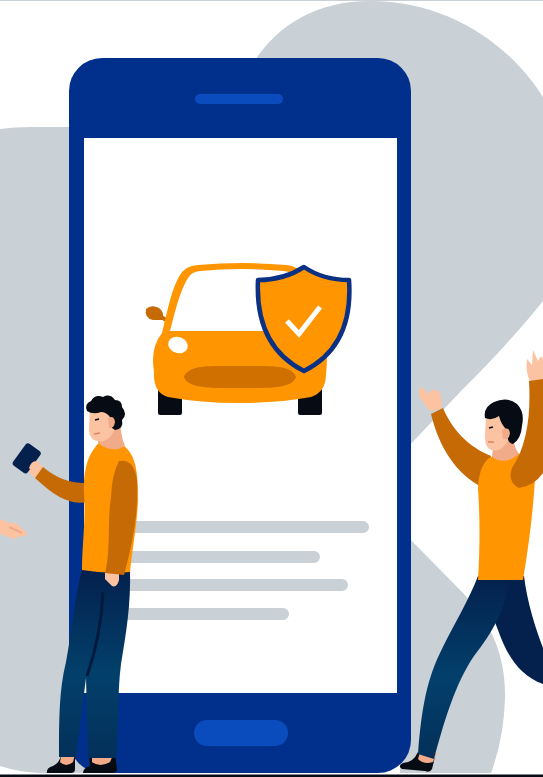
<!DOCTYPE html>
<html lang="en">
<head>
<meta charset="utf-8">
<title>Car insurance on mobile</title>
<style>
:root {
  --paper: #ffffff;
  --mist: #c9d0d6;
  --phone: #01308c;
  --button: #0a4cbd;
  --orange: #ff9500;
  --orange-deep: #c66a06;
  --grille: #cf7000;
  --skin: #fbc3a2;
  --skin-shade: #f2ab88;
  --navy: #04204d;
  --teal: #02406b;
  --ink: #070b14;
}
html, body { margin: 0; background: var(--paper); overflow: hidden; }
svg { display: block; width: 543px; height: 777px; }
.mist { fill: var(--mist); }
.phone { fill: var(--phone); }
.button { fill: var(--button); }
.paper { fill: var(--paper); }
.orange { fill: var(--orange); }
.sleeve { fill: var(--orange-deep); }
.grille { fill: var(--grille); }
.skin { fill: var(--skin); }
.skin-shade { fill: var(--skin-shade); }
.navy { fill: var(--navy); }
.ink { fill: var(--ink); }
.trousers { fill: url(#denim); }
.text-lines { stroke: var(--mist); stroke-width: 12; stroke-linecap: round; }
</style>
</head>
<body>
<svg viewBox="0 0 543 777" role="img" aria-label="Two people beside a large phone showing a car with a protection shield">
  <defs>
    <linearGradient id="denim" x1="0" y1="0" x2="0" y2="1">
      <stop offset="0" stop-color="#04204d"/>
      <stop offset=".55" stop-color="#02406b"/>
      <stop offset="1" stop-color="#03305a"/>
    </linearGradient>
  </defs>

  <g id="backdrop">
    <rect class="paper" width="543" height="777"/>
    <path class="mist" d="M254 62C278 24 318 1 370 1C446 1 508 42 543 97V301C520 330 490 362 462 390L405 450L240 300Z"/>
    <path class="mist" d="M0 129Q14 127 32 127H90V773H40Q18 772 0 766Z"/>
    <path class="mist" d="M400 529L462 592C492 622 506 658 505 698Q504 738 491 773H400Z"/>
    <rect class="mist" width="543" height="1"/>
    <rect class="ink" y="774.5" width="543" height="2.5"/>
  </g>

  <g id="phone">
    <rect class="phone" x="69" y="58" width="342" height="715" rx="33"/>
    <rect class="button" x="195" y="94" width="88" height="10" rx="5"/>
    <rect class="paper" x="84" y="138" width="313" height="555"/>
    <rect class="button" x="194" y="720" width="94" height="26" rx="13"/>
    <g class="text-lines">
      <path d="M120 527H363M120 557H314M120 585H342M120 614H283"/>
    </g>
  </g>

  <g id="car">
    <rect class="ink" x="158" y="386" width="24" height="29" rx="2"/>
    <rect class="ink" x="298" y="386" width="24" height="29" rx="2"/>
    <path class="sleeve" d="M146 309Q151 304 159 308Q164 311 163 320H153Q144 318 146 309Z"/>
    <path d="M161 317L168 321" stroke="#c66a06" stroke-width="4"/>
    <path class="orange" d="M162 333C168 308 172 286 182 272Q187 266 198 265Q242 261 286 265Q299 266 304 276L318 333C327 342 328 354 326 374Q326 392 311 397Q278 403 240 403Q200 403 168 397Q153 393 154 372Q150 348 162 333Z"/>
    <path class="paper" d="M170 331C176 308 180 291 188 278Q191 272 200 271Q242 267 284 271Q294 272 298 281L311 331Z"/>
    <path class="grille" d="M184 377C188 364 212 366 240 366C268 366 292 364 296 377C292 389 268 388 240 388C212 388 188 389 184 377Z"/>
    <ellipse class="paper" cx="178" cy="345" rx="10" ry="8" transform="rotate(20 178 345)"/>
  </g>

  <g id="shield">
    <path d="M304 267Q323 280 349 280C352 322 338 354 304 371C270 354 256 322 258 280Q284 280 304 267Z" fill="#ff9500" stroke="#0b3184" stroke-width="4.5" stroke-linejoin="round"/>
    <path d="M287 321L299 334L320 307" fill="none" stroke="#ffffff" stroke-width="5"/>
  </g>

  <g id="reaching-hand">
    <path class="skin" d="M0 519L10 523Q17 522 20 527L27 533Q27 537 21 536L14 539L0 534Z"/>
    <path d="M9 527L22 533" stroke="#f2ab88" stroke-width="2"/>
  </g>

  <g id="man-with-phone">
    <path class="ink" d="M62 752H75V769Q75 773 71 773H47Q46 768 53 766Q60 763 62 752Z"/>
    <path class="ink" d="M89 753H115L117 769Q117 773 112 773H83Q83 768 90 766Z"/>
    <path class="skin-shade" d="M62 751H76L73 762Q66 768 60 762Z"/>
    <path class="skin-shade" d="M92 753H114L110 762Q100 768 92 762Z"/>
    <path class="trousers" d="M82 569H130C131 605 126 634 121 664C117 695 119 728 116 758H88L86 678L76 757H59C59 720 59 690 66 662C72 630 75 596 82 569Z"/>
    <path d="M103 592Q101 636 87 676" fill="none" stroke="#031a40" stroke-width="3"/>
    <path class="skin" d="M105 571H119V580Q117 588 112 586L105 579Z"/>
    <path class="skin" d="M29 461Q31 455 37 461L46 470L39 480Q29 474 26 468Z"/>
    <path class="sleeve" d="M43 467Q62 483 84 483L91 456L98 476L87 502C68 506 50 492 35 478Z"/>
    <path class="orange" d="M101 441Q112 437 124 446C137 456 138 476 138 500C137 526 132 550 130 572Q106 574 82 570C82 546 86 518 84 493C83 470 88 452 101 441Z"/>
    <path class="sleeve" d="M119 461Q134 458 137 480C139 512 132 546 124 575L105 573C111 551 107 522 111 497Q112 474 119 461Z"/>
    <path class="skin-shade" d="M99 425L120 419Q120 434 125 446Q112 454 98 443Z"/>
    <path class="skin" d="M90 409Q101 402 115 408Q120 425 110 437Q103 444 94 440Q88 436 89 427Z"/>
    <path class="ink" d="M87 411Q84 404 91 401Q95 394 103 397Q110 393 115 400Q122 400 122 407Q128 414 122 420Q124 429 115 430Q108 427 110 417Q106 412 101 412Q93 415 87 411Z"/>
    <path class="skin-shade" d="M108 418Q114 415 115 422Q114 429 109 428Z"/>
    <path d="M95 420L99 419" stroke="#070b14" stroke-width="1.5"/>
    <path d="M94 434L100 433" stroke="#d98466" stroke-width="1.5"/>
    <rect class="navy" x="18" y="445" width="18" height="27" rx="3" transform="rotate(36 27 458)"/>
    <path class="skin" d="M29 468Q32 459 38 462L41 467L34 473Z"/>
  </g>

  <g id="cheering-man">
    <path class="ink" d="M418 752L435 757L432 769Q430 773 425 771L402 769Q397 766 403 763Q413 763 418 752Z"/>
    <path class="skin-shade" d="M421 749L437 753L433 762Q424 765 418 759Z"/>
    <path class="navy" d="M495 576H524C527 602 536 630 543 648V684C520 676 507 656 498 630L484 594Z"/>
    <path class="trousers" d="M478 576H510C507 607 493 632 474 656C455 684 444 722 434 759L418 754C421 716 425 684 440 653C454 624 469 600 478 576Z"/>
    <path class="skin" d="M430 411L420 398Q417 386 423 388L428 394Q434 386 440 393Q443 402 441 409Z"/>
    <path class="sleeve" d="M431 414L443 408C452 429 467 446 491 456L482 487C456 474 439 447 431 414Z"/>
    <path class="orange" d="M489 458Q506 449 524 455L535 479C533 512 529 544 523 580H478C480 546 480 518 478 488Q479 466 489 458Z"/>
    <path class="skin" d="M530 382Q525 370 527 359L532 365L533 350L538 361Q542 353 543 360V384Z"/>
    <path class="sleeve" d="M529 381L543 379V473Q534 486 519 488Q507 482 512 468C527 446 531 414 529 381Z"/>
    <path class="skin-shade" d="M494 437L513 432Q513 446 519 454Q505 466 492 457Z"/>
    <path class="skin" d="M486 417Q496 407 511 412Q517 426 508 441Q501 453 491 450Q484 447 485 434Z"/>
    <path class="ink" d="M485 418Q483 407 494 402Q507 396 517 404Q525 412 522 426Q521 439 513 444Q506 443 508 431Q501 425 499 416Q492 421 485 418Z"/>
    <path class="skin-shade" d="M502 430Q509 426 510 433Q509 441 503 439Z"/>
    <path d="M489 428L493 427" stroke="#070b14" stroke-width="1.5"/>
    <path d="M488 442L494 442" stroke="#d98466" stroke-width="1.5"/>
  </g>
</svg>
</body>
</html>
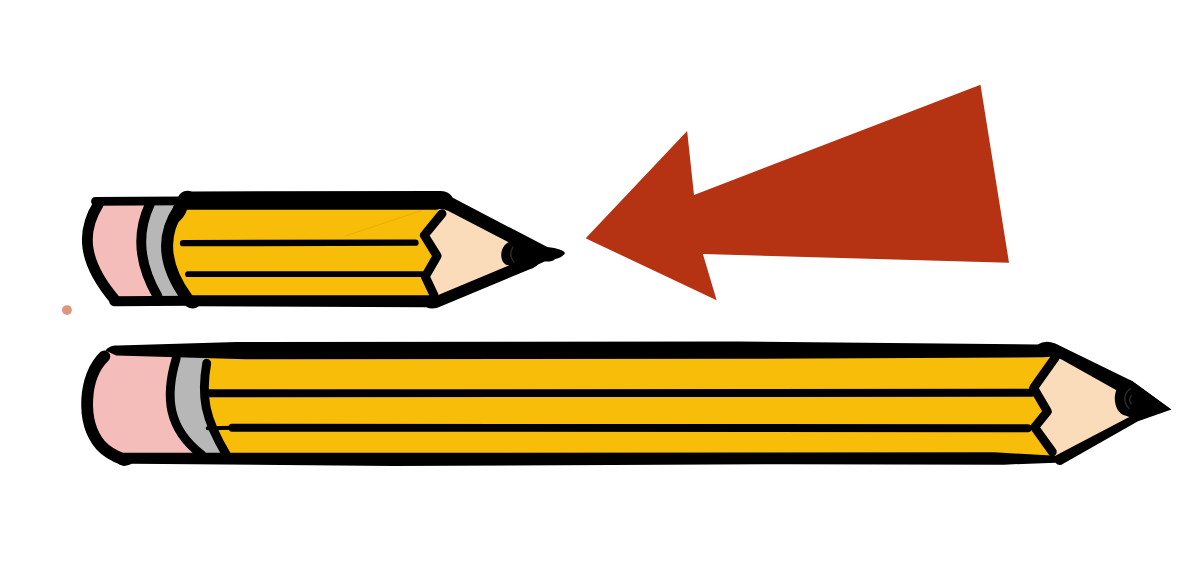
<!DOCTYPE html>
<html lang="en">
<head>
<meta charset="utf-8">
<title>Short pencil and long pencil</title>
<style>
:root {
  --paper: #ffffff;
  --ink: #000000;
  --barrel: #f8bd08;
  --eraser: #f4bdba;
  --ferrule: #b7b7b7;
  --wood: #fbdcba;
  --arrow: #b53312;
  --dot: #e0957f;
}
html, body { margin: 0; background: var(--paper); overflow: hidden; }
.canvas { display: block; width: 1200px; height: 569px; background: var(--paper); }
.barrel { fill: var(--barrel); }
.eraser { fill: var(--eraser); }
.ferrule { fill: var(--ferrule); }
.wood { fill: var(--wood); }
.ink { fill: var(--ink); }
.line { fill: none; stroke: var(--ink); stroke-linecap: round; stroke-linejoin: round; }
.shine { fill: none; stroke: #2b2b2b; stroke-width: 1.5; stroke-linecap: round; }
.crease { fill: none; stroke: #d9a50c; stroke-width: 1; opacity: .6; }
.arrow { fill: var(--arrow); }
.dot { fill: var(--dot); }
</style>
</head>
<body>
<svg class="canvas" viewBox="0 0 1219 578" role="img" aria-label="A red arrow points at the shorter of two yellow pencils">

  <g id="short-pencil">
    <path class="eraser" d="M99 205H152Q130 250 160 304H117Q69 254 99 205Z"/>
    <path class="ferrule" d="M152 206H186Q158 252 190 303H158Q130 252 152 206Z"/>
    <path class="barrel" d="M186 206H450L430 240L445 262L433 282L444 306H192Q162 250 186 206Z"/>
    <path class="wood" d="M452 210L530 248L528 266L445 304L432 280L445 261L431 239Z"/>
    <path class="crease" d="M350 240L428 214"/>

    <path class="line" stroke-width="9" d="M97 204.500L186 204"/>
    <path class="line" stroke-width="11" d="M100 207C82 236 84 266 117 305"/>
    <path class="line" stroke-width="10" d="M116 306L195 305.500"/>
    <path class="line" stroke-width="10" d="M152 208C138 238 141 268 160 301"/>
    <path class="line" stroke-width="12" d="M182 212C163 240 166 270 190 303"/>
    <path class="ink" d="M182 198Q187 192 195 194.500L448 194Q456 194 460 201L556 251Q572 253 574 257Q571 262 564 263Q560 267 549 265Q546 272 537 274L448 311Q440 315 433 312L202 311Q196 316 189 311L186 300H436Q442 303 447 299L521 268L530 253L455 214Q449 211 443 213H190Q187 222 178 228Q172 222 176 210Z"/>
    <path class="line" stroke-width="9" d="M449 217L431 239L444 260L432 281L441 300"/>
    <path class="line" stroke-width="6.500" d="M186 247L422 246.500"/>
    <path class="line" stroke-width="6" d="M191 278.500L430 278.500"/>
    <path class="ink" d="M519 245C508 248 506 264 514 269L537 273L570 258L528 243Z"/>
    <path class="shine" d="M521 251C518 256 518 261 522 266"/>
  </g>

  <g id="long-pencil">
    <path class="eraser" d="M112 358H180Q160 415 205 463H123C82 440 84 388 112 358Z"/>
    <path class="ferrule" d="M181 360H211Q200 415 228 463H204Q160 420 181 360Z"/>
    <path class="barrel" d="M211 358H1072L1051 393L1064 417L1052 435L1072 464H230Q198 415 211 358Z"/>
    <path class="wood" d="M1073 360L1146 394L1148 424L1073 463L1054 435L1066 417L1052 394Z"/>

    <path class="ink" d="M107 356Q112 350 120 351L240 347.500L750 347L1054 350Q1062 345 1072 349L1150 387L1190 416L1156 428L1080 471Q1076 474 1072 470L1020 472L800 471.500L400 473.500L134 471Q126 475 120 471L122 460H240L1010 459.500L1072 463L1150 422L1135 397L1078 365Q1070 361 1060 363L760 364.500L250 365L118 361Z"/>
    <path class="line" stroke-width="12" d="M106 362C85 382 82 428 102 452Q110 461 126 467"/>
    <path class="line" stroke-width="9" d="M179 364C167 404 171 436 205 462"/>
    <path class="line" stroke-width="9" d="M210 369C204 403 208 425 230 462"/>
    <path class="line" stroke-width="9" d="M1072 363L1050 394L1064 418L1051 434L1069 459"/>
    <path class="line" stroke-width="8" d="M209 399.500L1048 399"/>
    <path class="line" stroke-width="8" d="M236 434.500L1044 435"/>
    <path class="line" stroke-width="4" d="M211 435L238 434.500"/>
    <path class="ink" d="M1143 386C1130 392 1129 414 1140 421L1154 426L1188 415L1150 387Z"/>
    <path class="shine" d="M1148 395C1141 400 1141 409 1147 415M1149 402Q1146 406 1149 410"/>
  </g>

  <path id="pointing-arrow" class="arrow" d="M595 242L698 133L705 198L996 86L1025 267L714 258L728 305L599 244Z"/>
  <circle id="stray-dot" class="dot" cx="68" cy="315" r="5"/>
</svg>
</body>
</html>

-------------------------

Problem to work on ▸ Across the records above, tally the lines that contain "mist" and give the result as a number alone.

Exercise output ▸ 7